**PROBLEM STATEMENT**:
Write each entry out again, exactly as it is written.

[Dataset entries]
##########

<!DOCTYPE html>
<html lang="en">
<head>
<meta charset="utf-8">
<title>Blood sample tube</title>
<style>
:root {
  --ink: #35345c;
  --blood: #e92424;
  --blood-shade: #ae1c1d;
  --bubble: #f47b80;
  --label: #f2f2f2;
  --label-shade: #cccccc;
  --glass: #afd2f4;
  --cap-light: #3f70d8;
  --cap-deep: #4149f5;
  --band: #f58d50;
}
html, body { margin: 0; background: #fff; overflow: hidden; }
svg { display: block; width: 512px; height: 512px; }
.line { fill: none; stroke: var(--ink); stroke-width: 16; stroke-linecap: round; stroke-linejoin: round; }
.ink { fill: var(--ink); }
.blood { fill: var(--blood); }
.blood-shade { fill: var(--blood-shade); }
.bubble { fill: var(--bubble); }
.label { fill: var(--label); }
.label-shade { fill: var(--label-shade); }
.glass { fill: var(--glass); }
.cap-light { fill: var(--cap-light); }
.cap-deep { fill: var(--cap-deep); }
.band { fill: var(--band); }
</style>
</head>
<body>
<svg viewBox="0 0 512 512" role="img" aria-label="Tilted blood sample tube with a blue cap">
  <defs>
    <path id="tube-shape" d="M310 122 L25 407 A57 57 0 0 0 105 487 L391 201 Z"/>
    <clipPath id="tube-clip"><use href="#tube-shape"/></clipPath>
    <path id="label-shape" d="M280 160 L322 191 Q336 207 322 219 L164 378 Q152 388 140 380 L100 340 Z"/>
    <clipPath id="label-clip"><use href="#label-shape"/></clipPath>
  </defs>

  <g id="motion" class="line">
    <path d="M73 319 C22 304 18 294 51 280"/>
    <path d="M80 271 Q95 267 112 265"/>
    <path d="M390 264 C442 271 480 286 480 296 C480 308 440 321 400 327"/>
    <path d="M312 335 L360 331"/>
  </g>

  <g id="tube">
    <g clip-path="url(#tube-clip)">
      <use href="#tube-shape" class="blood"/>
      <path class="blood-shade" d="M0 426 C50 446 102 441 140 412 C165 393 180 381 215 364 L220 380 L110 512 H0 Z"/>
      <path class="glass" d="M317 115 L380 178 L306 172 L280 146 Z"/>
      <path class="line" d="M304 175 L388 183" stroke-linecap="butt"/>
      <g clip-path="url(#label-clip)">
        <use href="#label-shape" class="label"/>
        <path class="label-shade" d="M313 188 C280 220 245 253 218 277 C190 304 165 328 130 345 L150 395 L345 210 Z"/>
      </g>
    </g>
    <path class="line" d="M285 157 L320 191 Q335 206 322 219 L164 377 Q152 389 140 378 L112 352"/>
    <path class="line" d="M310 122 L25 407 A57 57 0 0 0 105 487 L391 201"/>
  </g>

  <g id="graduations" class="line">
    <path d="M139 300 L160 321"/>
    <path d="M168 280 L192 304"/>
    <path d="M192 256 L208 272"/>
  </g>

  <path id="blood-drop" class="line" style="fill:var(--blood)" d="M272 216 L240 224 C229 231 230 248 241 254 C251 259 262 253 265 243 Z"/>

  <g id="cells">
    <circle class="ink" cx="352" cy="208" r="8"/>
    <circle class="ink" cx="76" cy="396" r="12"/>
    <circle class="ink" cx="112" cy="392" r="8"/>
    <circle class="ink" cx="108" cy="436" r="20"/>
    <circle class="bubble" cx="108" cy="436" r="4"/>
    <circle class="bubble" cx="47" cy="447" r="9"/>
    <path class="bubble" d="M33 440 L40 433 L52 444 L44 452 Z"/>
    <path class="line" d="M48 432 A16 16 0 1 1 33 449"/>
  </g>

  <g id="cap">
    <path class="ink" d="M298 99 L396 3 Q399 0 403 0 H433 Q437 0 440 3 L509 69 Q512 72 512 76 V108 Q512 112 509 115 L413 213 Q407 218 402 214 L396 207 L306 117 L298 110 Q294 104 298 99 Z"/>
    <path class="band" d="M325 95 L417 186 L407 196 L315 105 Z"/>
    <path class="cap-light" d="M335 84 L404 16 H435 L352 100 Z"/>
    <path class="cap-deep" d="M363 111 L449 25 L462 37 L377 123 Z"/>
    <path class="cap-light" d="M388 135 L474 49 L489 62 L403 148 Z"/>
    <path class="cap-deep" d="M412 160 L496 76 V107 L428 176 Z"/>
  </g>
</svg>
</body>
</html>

##########

**ANSWER TO THE PROBLEM**:
<!DOCTYPE html>
<html lang="en">
<head>
<meta charset="utf-8">
<title>Blood sample tube</title>
<style>
:root {
  --ink: #35345c;
  --blood: #e92424;
  --blood-shade: #ae1c1d;
  --bubble: #f47b80;
  --label: #f2f2f2;
  --label-shade: #cccccc;
  --glass: #afd2f4;
  --cap-light: #3f70d8;
  --cap-deep: #4149f5;
  --band: #f58d50;
}
html, body { margin: 0; background: #fff; overflow: hidden; }
svg { display: block; width: 512px; height: 512px; }
.line { fill: none; stroke: var(--ink); stroke-width: 16; stroke-linecap: round; stroke-linejoin: round; }
.ink { fill: var(--ink); }
.blood { fill: var(--blood); }
.blood-shade { fill: var(--blood-shade); }
.bubble { fill: var(--bubble); }
.label { fill: var(--label); }
.label-shade { fill: var(--label-shade); }
.glass { fill: var(--glass); }
.cap-light { fill: var(--cap-light); }
.cap-deep { fill: var(--cap-deep); }
.band { fill: var(--band); }
</style>
</head>
<body>
<svg viewBox="0 0 512 512" role="img" aria-label="Tilted blood sample tube with a blue cap">
  <defs>
    <path id="tube-shape" d="M310 122 L25 407 A57 57 0 0 0 105 487 L391 201 Z"/>
    <clipPath id="tube-clip"><use href="#tube-shape"/></clipPath>
    <path id="label-shape" d="M280 160 L322 191 Q336 207 322 219 L164 378 Q152 388 140 380 L100 340 Z"/>
    <clipPath id="label-clip"><use href="#label-shape"/></clipPath>
  </defs>

  <g id="motion" class="line">
    <path d="M73 319 C22 304 18 294 51 280"/>
    <path d="M80 271 Q95 267 112 265"/>
    <path d="M390 264 C442 271 480 286 480 296 C480 308 440 321 400 327"/>
    <path d="M312 335 L360 331"/>
  </g>

  <g id="tube">
    <g clip-path="url(#tube-clip)">
      <use href="#tube-shape" class="blood"/>
      <path class="blood-shade" d="M0 426 C50 446 102 441 140 412 C165 393 180 381 215 364 L220 380 L110 512 H0 Z"/>
      <path class="glass" d="M317 115 L380 178 L306 172 L280 146 Z"/>
      <path class="line" d="M304 175 L388 183" stroke-linecap="butt"/>
      <g clip-path="url(#label-clip)">
        <use href="#label-shape" class="label"/>
        <path class="label-shade" d="M313 188 C280 220 245 253 218 277 C190 304 165 328 130 345 L150 395 L345 210 Z"/>
      </g>
    </g>
    <path class="line" d="M285 157 L320 191 Q335 206 322 219 L164 377 Q152 389 140 378 L112 352"/>
    <path class="line" d="M310 122 L25 407 A57 57 0 0 0 105 487 L391 201"/>
  </g>

  <g id="graduations" class="line">
    <path d="M139 300 L160 321"/>
    <path d="M168 280 L192 304"/>
    <path d="M192 256 L208 272"/>
  </g>

  <path id="blood-drop" class="line" style="fill:var(--blood)" d="M272 216 L240 224 C229 231 230 248 241 254 C251 259 262 253 265 243 Z"/>

  <g id="cells">
    <circle class="ink" cx="352" cy="208" r="8"/>
    <circle class="ink" cx="76" cy="396" r="12"/>
    <circle class="ink" cx="112" cy="392" r="8"/>
    <circle class="ink" cx="108" cy="436" r="20"/>
    <circle class="bubble" cx="108" cy="436" r="4"/>
    <circle class="bubble" cx="47" cy="447" r="9"/>
    <path class="bubble" d="M33 440 L40 433 L52 444 L44 452 Z"/>
    <path class="line" d="M48 432 A16 16 0 1 1 33 449"/>
  </g>

  <g id="cap">
    <path class="ink" d="M298 99 L396 3 Q399 0 403 0 H433 Q437 0 440 3 L509 69 Q512 72 512 76 V108 Q512 112 509 115 L413 213 Q407 218 402 214 L396 207 L306 117 L298 110 Q294 104 298 99 Z"/>
    <path class="band" d="M325 95 L417 186 L407 196 L315 105 Z"/>
    <path class="cap-light" d="M335 84 L404 16 H435 L352 100 Z"/>
    <path class="cap-deep" d="M363 111 L449 25 L462 37 L377 123 Z"/>
    <path class="cap-light" d="M388 135 L474 49 L489 62 L403 148 Z"/>
    <path class="cap-deep" d="M412 160 L496 76 V107 L428 176 Z"/>
  </g>
</svg>
</body>
</html>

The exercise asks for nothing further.